Yes, for all my snark about Yankees, this is an amazing pecan pie. Sometimes you just have to try something new and then you love it and it becomes a new tradition.

The Boy always wants this for Thanksgiving and I understand why. It is the real deal.

 

 


No-Roll Butter Pie Crust 

Not sure about how this recipe is going to work. I have my fingers crossed.

1/3 cup unsalted butter
4 Tbs water
1 1/2 cups all-purpose flour
1 Tbs sugar
1/4 tsp salt

Melt butter in the microwave [or brown the butter in a sauce pan].  Let cool slightly. Add  water.

In a large bowl, whisk together flour, sugar, and salt. Make a well in the dry ingredients and pour in butter & water mixture. Mix together but do not over mix. If the dough seems dry, add a little extra water, but do that judicially.
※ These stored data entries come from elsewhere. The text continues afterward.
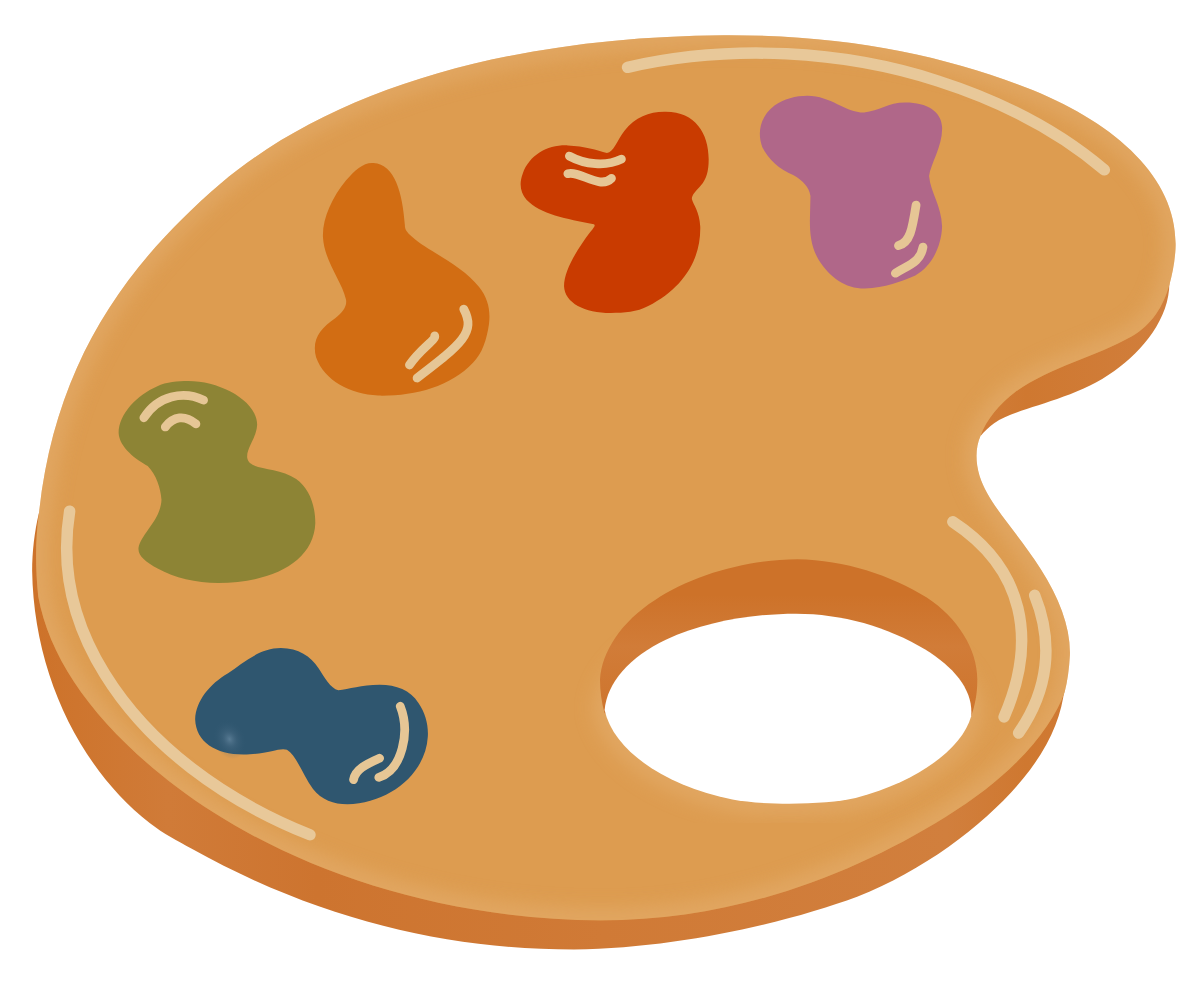
<!DOCTYPE html>
<html lang="en">
<head>
<meta charset="utf-8">
<title>Painter's palette</title>
<style>
:root{
  --paper:#ffffff;
  --wood:#dd9c50;
  --wood-glow:#e6b274;
  --wood-side:#cd7229;
  --wood-side-light:#d17f3d;
  --shine:#e8c899;
  --shine-paint:#e6c695;
  --orange:#d26d13;
  --red:#c93b00;
  --purple:#b06789;
  --green:#8d8435;
  --blue:#2f566f;
}
html,body{margin:0;padding:0;overflow:hidden;background:var(--paper)}
.artwork{display:block;width:1200px;height:984px;background:var(--paper)}
.side{fill:url(#side-shade)}
.face{fill:var(--wood)}
.edge-glow{fill:none;stroke:var(--wood-glow);stroke-width:26;opacity:.6;filter:url(#soft)}
.hole{fill:var(--paper)}
.shine path{fill:none;stroke:var(--shine);stroke-width:15;stroke-linecap:round;stroke-linejoin:round}
.paint-shine{fill:none;stroke:var(--shine-paint);stroke-width:11.5;stroke-linecap:round;stroke-linejoin:round}
.orange{fill:var(--orange)}
.red{fill:var(--red)}
.purple{fill:var(--purple)}
.green{fill:var(--green)}
.blue{fill:var(--blue)}
</style>
</head>
<body>
<svg class="artwork" viewBox="0 0 1568 1286" preserveAspectRatio="none" role="img" aria-label="Wooden painter's palette with five blobs of paint">
  <defs>
    <linearGradient id="side-shade" gradientUnits="userSpaceOnUse" x1="40" y1="0" x2="1536" y2="0">
      <stop offset="0" stop-color="#cd7229"/>
      <stop offset=".12" stop-color="#d07b38"/>
      <stop offset=".25" stop-color="#cd742f"/>
      <stop offset=".5" stop-color="#d07a36"/>
      <stop offset=".8" stop-color="#d17f3d"/>
      <stop offset=".87" stop-color="#cf7830"/>
      <stop offset="1" stop-color="#d17f3d"/>
    </linearGradient>
    <linearGradient id="hole-shade" x1="0" y1="0" x2="0" y2="1">
      <stop offset="0" stop-color="#cd7229"/>
      <stop offset=".2" stop-color="#cd7229"/>
      <stop offset=".5" stop-color="#d17c38"/>
      <stop offset="1" stop-color="#cd7229"/>
    </linearGradient>
    <radialGradient id="blue-glint">
      <stop offset="0" stop-color="#6688a0" stop-opacity=".75"/>
      <stop offset=".4" stop-color="#50718a" stop-opacity=".35"/>
      <stop offset="1" stop-color="#2f566f" stop-opacity="0"/>
    </radialGradient>
    <filter id="soft" x="-10%" y="-10%" width="120%" height="120%"><feGaussianBlur stdDeviation="13"/></filter>
    <path id="face-outline" d="M945 46C1110 45 1240 74 1350 118C1462 164 1540 236 1536 325C1535 342 1532 358 1528 372C1520 400 1506 424 1478 440C1432 466 1373 479 1327 512C1306 528 1289 548 1281 570C1275 584 1274 602 1280 622C1292 660 1330 696 1360 744C1384 782 1399 820 1398 856C1397 874 1395 890 1391 905C1374 952 1326 1012 1235 1068C1112 1144 960 1203 785 1203C560 1202 362 1128 230 1028C128 950 66 866 50 780C46 742 46 704 51 670C72 478 160 350 288 240C440 112 676 48 945 46Z"/>
    <path id="hole-outline" d="M790 928C793 892 823 858 870 836C920 813 982 802 1040 802C1100 802 1160 819 1209 849C1248 873 1272 903 1269 936C1258 976 1204 1020 1118 1043C1080 1052 1000 1053 957 1045C870 1027 802 982 790 928Z"/>
    <clipPath id="face-clip"><use href="#face-outline"/></clipPath>
  </defs>

  <g id="palette-board">
    <g id="board-sides" class="side">
      <path d="M51 670C45 694 42 722 42 746C44 880 104 1004 196 1076C214 1090 232 1099 250 1109C420 1204 590 1241 750 1241C890 1239 1030 1205 1120 1172C1216 1134 1300 1067 1346 1006C1374 968 1387 934 1391 900L1200 900L785 1150L200 900Z"/>
      <path d="M1528 370C1528 416 1494 458 1456 485C1402 524 1330 532 1299 553C1292 558 1286 564 1281 570L1300 490L1480 400Z"/>
    </g>
    <use class="face" href="#face-outline"/>
    <g clip-path="url(#face-clip)">
      <use class="edge-glow" href="#face-outline"/>
      <use class="edge-glow" href="#hole-outline"/>
    </g>
    <g id="thumb-hole">
      <path fill="url(#hole-shade)" d="M790 932C786 918 784 903 784 888C786 852 812 812 856 784C906 751 978 731 1042 731C1104 732 1164 752 1211 781C1252 808 1278 850 1277 890C1277 906 1274 922 1269 936L1040 960Z"/>
      <use class="hole" href="#hole-outline"/>
    </g>
    <g id="board-shine" class="shine">
      <path d="M820 88C956 57 1103 66 1226 106C1310 133 1382 170 1443 222"/>
      <path d="M91 668C79 742 94 812 137 881C194 973 290 1045 405 1091"/>
      <path d="M1245 682C1338 743 1356 836 1312 937"/>
      <path d="M1352 778C1377 840 1370 902 1331 958"/>
    </g>
  </g>

  <g id="orange-paint">
    <path class="orange" d="M488 213C516 215 526 252 529 294C529 300 532 304 538 309C560 329 602 345 626 375C638 390 641 406 639 423C636 444 630 462 618 474C588 506 540 518 494 517C458 515 424 498 413 467C407 444 418 430 438 416C448 408 454 400 452 391C446 366 424 342 422 310C421 286 434 258 452 236C464 222 475 212 488 213Z"/>
    <g class="paint-shine">
      <path d="M606 404C622 434 604 449 545 494"/>
      <path d="M568 439C570 444 550 455 535 477"/>
    </g>
  </g>

  <g id="red-paint">
    <path class="red" d="M868 146C908 145 926 174 926 208C926 224 923 234 916 242C910 249 904 254 904 260C906 268 914 276 915 296C916 340 892 377 847 400C832 408 816 409 798 409C764 409 738 396 737 374C737 352 756 324 770 305C775 299 779 294 776 293C740 286 706 280 688 261C680 252 678 240 683 227C692 202 716 189 742 190C764 191 780 196 793 200C802 199 806 184 816 171C830 153 848 146 868 146Z"/>
    <g class="paint-shine">
      <path d="M744 204C764 215 792 218 812 208"/>
      <path d="M742 227C758 223 784 248 799 233"/>
    </g>
  </g>

  <g id="purple-paint">
    <path class="purple" d="M1055 125C1086 125 1104 147 1129 147C1149 145 1160 134 1183 134C1212 134 1230 146 1231 166C1232 190 1216 214 1214 230C1216 252 1230 268 1231 296C1230 324 1216 349 1196 360C1178 368 1156 376 1130 377C1104 377 1084 362 1070 340C1054 314 1059 284 1059 256C1057 244 1049 236 1037 229C1018 221 1004 208 996 192C988 170 996 150 1012 138C1024 129 1040 125 1055 125Z"/>
    <g class="paint-shine">
      <path d="M1197 268C1192 300 1189 317 1174 321"/>
      <path d="M1206 323C1203 342 1188 346 1170 357"/>
    </g>
  </g>

  <g id="green-paint">
    <path class="green" d="M246 498C288 498 336 524 336 555C335 573 322 585 323 598C325 616 362 609 387 626C404 638 412 660 412 684C410 735 354 762 285 762C256 762 228 755 206 743C190 734 180 726 181 716C184 698 210 680 211 653C210 638 204 620 193 609C178 601 156 585 155 566C155 540 180 516 205 505C218 499 232 498 246 498Z"/>
    <g class="paint-shine">
      <path d="M188 546C206 517 240 510 266 523"/>
      <path d="M216 558C227 544 241 542 256 554"/>
    </g>
  </g>

  <g id="blue-paint">
    <path class="blue" d="M367 847C390 847 406 858 416 873C424 885 432 900 442 902C456 901 472 895 496 895C518 895 536 902 547 919C556 932 560 948 559 963C556 1012 508 1050 454 1051C436 1051 420 1045 409 1031C396 1014 388 988 375 980C366 976 350 986 318 986C282 986 256 970 255 940C256 916 274 894 298 880C316 868 338 847 367 847Z"/>
    <ellipse fill="url(#blue-glint)" cx="300" cy="966" rx="21" ry="27" transform="rotate(-25 300 966)"/>
    <g class="paint-shine">
      <path d="M523 923C536 956 526 1006 495 1016"/>
      <path d="M496 991C478 999 464 1006 462 1019"/>
    </g>
  </g>
</svg>
</body>
</html>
Dump dough into a 9-inch glass pie plate and press until an even layer over bottom and sides of the plate.

Dough can be pre-baked at 350 degrees until golden brown, about 30 minutes, for a no bake filling.

Or in my case refrigerate for 30 minutes and fill with America’s Test Kitchen’s recipe for Old-Fashioned Pecan Pie.


I have found that having experience in clay, which I have in spades, makes making pastry a lot easier. It really is, pretty much, the same thing. You just have to get a feel for it and trust your hands but not necessarily your eyes.  And the more often you do it, making pastry dough, the easier it gets.

Source: Baking Bites

Well, for all the finger crossing this crust just did not work. And I am not entirely sure why. This is going to bother me for a while, but I will get to the bottom of it. I think David Lebowitz and version of a French press in pie crust that I will give a shot next time. It is all just science after all. Or something like it. Or maybe it just simply is baking and trying new things that sometime work and sometimes do not.